President Bolsonaro

During the interview, Calheiros explained that the investigation was officially launched in April, and it had already collected “plenty of evidence” to show that President Bolsonaro must be charged “with genocide against Brazil’s indigenous population.” In addition, he explained that President Bolsonaro must be charged with violation of different sanitary measures, forgery of private files, malfeasance, the irregular use of Brazil’s public funds, incitement to crime, and some other alleged crimes.

Despite these remarks, and the alleged evidence that the Senate investigation could show, most political analysts in Brazil agree that is quite unlikely that this situation could eventually lead to any sort of trial. In fact, many political analysts in Brazil suggest that this situation could actually benefit the conservative leader, considering that he has been claiming over the last few months that the Senate is biased and wants to commit a “political assassination.”

Being a populist, President Bolsonaro could capitalize the Senate’s actions against him and the huge possibility that these won’t affect him to increase his popularity. A situation that the Brazilian president desperately needs considering the second rise of former president and left-wing leader Lula da Silva, and the way so many polls in the country suggest he’s the absolute favorite to win the upcoming presidential election.

President Bolsonaro’s controversial take on COVID.

The conservative leader, who was infected with COVID-19 last year, has been vocal in his stance against the lockdown measures to contain the spread, claiming that such approach would end up being “the worst thing for the poorest communities in Brazil.”

In addition, President Bolsonaro has pushed unproven treatments against COVID, especially the hydroxychloroquine, which he said he used to treat himself when he was infected. Moreover, he has expressed some vaccine doubts and even downplayed the severity of the COVID pandemic, making controversial and even offensive remarks where he suggested that COVID wasn’t a deadly virus.

More members of the Brazilian government.

Far from being President Bolsonaro the only member of the Brazilian government that the Senate will formally ask to be charged for different crimes, there are other figures that the investigation also make name.
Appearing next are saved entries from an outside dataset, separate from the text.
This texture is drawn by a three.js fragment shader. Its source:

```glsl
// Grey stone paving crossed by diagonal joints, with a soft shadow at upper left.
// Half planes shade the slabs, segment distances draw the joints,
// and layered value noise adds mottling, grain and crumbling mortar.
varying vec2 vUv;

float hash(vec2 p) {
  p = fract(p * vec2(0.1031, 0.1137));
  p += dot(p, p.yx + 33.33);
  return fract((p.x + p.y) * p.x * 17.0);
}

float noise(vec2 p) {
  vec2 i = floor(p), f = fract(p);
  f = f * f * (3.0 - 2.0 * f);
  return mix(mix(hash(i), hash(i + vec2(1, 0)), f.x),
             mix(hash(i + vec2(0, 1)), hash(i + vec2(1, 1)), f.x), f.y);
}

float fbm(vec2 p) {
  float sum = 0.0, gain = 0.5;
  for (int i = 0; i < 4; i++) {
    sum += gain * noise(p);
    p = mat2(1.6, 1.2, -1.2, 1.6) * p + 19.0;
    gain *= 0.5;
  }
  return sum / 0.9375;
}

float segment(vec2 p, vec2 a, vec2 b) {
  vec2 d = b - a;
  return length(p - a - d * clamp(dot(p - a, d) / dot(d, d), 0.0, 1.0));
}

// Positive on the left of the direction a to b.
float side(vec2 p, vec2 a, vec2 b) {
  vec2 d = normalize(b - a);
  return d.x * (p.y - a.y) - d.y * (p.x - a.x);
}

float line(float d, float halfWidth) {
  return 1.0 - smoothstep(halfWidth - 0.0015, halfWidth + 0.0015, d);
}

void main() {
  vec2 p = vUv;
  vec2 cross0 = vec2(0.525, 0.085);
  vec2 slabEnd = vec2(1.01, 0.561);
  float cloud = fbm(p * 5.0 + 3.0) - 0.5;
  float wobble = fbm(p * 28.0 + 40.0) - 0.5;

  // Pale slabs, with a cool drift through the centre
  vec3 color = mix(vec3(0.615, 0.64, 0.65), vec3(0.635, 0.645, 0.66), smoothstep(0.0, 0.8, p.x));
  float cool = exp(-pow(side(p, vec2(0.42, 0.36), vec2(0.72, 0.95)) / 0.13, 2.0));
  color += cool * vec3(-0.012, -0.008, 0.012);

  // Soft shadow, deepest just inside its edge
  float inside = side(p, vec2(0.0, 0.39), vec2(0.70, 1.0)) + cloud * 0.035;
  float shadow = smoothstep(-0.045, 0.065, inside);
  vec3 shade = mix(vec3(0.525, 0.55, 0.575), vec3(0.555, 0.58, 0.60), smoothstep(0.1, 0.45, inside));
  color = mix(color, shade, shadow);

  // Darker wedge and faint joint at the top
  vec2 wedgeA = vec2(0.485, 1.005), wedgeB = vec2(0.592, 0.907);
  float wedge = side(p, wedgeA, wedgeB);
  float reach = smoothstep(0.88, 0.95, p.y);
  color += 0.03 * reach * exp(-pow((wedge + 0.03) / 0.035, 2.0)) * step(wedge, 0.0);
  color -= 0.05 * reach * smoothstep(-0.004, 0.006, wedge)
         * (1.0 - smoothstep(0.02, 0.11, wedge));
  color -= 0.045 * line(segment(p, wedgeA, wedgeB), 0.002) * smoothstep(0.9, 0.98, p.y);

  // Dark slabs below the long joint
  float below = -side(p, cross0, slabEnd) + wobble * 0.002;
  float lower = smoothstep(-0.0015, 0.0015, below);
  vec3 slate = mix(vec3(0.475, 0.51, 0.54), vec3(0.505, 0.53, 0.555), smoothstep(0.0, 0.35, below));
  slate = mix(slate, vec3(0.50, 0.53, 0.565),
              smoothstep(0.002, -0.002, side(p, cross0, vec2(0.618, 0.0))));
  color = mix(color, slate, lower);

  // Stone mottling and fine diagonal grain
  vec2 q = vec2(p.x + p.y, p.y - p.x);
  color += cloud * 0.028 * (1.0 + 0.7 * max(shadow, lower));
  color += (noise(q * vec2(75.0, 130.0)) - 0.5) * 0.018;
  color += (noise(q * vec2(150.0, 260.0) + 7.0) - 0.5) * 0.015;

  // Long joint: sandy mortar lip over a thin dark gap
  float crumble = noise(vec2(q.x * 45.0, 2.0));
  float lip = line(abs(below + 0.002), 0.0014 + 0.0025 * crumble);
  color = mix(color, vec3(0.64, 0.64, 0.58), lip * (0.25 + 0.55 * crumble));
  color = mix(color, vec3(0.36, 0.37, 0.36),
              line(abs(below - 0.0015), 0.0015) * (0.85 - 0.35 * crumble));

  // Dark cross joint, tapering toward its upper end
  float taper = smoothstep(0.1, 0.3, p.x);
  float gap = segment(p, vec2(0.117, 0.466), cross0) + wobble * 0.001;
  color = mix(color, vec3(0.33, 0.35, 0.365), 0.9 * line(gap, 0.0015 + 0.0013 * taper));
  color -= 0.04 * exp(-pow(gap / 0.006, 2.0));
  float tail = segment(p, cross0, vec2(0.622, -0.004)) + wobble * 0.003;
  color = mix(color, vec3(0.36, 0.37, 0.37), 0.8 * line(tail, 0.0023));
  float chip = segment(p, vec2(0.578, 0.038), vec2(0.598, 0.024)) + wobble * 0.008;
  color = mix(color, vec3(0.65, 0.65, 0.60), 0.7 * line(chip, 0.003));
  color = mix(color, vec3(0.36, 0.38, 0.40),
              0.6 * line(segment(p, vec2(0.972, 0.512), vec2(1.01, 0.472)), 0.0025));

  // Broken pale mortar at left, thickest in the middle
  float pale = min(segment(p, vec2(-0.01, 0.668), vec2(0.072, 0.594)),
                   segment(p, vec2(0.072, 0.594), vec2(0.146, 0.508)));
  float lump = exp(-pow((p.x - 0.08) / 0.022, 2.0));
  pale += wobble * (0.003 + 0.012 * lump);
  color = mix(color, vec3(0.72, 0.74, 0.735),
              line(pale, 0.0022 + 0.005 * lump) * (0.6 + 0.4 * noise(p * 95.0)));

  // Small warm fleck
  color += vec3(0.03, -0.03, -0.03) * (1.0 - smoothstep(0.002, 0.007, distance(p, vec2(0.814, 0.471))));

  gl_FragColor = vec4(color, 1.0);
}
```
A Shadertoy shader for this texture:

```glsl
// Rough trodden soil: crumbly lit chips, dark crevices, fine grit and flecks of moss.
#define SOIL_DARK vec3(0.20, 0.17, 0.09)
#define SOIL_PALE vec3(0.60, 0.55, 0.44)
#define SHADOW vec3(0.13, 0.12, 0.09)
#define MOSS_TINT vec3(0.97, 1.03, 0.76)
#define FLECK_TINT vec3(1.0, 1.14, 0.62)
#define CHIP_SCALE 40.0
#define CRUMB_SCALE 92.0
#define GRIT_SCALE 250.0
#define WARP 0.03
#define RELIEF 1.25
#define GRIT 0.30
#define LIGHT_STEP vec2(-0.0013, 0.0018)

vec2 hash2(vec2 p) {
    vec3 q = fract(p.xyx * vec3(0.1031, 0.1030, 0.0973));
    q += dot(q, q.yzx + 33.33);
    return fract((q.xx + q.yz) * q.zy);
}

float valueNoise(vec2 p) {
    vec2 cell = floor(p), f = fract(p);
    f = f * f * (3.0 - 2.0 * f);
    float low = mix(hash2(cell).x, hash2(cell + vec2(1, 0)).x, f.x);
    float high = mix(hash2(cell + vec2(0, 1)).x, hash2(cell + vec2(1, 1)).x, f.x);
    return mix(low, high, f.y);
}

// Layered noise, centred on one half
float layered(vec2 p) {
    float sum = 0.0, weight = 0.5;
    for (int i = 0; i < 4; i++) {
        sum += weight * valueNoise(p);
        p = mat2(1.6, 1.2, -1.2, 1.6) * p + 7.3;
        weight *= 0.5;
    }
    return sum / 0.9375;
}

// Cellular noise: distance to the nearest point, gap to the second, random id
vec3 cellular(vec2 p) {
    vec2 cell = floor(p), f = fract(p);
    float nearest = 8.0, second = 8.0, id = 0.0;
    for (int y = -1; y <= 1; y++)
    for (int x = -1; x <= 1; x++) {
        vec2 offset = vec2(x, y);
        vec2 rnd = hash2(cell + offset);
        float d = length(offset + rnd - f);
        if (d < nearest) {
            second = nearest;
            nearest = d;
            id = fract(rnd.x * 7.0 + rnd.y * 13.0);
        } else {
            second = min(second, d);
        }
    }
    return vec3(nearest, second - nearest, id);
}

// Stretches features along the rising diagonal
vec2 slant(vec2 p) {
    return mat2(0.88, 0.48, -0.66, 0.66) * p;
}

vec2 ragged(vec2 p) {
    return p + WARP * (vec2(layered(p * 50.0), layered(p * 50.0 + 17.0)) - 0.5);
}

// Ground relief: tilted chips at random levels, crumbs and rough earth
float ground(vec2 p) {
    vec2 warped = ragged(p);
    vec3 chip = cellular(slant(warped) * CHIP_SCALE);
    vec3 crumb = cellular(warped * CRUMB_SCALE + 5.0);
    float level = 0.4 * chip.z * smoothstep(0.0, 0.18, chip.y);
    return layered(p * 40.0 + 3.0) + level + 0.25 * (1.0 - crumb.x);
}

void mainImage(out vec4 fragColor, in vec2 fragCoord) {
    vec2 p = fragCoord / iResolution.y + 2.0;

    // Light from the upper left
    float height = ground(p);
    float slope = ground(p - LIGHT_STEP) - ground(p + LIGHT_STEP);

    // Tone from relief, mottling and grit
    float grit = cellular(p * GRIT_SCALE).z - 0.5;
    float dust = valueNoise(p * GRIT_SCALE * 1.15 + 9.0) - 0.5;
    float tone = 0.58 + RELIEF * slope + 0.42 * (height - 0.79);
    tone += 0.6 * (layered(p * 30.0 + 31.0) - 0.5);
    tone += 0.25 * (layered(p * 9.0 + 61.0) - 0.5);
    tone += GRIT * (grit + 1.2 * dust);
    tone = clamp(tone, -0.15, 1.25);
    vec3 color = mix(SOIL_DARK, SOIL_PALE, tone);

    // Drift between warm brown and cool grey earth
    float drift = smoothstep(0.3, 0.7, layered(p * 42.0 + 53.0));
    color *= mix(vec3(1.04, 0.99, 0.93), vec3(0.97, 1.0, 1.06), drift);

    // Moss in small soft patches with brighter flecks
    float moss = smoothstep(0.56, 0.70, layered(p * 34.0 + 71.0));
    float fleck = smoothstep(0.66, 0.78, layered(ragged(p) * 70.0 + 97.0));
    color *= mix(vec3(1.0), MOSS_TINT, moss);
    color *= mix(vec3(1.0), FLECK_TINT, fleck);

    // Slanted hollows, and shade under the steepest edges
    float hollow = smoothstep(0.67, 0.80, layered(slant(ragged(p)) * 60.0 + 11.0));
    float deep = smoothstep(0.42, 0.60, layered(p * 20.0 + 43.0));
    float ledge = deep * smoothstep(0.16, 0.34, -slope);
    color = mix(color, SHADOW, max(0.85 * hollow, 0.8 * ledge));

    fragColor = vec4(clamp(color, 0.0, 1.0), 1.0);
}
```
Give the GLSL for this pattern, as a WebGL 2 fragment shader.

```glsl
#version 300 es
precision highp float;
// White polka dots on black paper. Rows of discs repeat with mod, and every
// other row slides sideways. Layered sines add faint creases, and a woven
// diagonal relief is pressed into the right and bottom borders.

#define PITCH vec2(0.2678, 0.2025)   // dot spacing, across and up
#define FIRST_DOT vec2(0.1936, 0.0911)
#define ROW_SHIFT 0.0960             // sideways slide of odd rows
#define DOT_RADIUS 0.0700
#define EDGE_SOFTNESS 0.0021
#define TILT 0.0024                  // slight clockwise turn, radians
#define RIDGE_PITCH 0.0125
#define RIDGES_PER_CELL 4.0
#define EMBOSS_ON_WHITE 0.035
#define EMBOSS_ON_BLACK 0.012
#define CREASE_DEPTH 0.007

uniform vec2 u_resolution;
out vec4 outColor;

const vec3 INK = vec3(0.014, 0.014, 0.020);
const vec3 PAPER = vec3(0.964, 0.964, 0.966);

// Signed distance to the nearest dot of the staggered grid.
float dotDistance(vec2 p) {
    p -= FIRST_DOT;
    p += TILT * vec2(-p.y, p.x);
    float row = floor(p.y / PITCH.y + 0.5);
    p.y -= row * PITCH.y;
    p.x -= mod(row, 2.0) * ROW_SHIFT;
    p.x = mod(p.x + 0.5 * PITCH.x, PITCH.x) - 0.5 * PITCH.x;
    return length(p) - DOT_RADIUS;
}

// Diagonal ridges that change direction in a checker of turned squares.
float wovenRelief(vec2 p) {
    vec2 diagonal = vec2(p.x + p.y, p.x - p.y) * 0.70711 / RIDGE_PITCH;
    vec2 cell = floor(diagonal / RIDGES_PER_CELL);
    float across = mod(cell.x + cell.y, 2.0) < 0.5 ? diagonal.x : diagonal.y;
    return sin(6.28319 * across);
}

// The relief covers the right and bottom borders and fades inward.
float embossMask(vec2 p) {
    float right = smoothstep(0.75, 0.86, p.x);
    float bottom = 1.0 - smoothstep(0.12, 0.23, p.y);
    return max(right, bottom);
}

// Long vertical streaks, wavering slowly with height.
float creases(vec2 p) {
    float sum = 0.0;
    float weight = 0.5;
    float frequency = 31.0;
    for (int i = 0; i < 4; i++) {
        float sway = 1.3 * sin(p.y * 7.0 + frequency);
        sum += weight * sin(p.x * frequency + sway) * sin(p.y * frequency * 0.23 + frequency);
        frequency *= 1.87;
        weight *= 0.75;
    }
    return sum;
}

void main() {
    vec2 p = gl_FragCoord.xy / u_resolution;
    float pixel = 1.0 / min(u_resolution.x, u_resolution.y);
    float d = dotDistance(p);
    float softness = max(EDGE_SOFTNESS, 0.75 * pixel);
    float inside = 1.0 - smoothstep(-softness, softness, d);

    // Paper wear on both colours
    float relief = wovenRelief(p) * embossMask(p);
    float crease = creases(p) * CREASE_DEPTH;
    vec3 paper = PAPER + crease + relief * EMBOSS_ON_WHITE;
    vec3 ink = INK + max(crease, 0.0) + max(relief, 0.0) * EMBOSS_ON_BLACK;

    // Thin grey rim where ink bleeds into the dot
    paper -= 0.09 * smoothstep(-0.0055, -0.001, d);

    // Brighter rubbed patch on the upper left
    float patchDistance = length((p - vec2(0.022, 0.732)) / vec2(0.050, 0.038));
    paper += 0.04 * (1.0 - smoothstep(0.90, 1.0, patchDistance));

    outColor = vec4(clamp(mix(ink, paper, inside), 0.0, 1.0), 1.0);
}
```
This way, the investigation will recommend that President Bolsonaro’s former Health Minister Eduardo Pazuello also be charged with crimes, along with some of the president’s sons. However, Calheiros hasn’t revealed which sons could face criminal charges.

While the office of Brazil’s Attorney General has the legal power to charge the country’s president, the Supreme Court (which has been vocal on its stance against President Bolsonaro’s authoritarian positions) will have to request authorization from Brazil’s lower house to properly proceed. On this point, the main issue that this process has is that it is extremely unlikely that Congress might sign such a request, considering that the number of opposition congressmen in this part of the legislative branch is not as powerful as in the Senate.